On appeal, the Court was asked to determine whether section 265.4(1)(a) allowed the appellant to reduce the amount of the LTD payments received by the respondent from the damages award, and if section 265.4(3) barred the right of subrogation on the part of Sun Life. The Court of Appeal concluded that LTD disability benefits under the Sun Life policy were “payments for loss of income.” The Court further confirmed that section 265.4(3) operates to limit Sun Life’s ability to subrogate in respect of those payments.

Similarly, the Ontario Insurance Act contains a provision restricting subrogation rights. This was considered by the Ontario Court of Appeal decision in Kingsway General Insurance Co. v. Canada Life Assurance Co., 2001 CarswellOnt 2790 (C.A.). In Kingsway, a motor vehicle collision occurred in Florida. The injured party was insured by Canada Life Assurance Company, which then wanted to assert a subrogation claim against Kingsway, the insurer for the driver responsible for the accident. The Canada Life policy was issued in Ontario and contained two relevant clauses. First, the policy contained a contractual right of subrogation. Second, the policy contained a clause indicating that any terms in conflict with a statute of the province where the policy was issued would be amended to conform to the statute.

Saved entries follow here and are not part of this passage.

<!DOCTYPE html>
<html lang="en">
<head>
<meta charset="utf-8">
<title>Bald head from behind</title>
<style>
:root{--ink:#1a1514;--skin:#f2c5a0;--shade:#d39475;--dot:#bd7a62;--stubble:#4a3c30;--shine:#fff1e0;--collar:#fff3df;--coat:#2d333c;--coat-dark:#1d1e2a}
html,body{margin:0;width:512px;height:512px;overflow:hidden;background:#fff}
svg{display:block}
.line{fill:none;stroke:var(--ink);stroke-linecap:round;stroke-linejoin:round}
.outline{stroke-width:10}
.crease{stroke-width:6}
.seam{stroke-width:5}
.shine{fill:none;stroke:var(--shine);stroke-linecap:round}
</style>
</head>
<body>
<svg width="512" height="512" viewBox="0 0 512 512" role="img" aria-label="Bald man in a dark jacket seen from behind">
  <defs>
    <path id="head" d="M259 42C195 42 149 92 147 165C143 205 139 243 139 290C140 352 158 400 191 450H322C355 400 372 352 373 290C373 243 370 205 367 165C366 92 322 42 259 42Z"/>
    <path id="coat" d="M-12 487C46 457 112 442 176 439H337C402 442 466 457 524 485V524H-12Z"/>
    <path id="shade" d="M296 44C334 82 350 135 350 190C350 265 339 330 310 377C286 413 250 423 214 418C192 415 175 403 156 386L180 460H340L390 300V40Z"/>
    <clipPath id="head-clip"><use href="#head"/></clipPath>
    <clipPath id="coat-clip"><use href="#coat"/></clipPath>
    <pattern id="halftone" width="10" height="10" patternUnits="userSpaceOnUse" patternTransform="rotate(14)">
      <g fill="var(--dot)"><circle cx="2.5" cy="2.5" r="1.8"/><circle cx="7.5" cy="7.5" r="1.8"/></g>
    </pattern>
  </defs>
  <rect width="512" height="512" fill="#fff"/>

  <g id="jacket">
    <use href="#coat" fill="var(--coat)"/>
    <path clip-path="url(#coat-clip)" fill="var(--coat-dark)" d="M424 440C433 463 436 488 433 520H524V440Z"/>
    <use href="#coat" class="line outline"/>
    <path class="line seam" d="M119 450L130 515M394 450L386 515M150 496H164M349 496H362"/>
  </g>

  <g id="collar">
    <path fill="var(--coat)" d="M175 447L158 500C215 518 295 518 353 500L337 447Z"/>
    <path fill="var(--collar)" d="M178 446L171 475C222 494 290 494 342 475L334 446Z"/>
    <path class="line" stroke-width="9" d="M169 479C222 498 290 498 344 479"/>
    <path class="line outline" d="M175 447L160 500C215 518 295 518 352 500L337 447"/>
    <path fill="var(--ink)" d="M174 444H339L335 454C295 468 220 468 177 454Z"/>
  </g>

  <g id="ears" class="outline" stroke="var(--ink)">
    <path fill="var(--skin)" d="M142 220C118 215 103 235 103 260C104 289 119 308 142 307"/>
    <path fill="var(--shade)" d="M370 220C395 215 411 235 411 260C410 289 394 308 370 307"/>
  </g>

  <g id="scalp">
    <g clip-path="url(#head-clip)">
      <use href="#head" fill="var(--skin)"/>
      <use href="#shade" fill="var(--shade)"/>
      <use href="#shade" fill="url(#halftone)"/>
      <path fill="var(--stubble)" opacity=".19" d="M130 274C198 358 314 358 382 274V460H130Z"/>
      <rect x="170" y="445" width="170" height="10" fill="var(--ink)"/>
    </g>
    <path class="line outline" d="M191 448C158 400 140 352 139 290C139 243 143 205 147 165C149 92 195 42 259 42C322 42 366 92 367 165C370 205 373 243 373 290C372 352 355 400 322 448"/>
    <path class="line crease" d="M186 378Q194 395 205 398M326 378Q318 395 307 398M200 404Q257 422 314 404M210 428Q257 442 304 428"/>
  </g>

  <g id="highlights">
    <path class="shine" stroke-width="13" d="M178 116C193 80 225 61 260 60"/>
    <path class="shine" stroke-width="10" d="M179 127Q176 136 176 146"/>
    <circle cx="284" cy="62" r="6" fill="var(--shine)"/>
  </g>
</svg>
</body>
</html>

In this case, opinion from the Florida lawyer indicated Florida would apply the law of Ontario with respect to any contractual claims under the policy of insurance. As such, a question arose as to whether the Ontario law precluded a right of subrogation even though the contract itself allowed for the right. At trial, the Court determined the right of subrogation is a matter of contractual interpretation. Second, the Court found that there is “no basis” for a right of subrogation by reason of section 267.8(17) of the Insurance Act.

On appeal, two issues were raised. First, Canada Life agreed the law of the place where the accident occurred was applicable (i.e. Florida). Second, Canada Life maintained the trial judge should not have allowed Kingsway to benefit from the limits on contractual interpretation because Kingsway was not a party to the contract.

The Court of Appeal found the issue was one of contractual interpretation and such interpretation was to be made in accordance with the law of the contract (i.e. Ontario). On the second matter, the Court of Appeal found that although Kingsway was not a party to the contract of insurance, it was able to benefit from the limits on subrogation.

Conclusion

Kingsway confirms that if the law governing a contract is a jurisdiction different than the place where the tort occurred, the law of the contract will apply. That is, the law governing the tort claim is separate from the law governing the interpretation of the contract under which insurance is being paid. This is also true if an insurer is asserting a common law subrogation right because equitable subrogation derives from the contract of insurance (as a contract of indemnity) and therefore, “the determination of whether subrogation rights arise still depends on the interpretation of the contract itself” (Kerr v. Kerr, 2009 NSSC 27).

In third party automobile accident cases, it is important to remember that an LTD insurer’s subrogation right (if any) will be governed by the law of the contract and not the lex loci delicti. If the insurer’s subrogation rights are limited by the law governing the contract, any benefits paid by the insurer to the plaintiff may be deductible from the plaintiff’s claim for damages.

Tiffany Cheverie is a lawyer at Burchells LLP in Halifax, Nova Scotia, acting for insurers in personal injury, property, LTD and other insurance coverage claims. She is a member of Canadian Defence Lawyers (CDL) and Nova Scotia Insurance Women’s Association (NSIWA).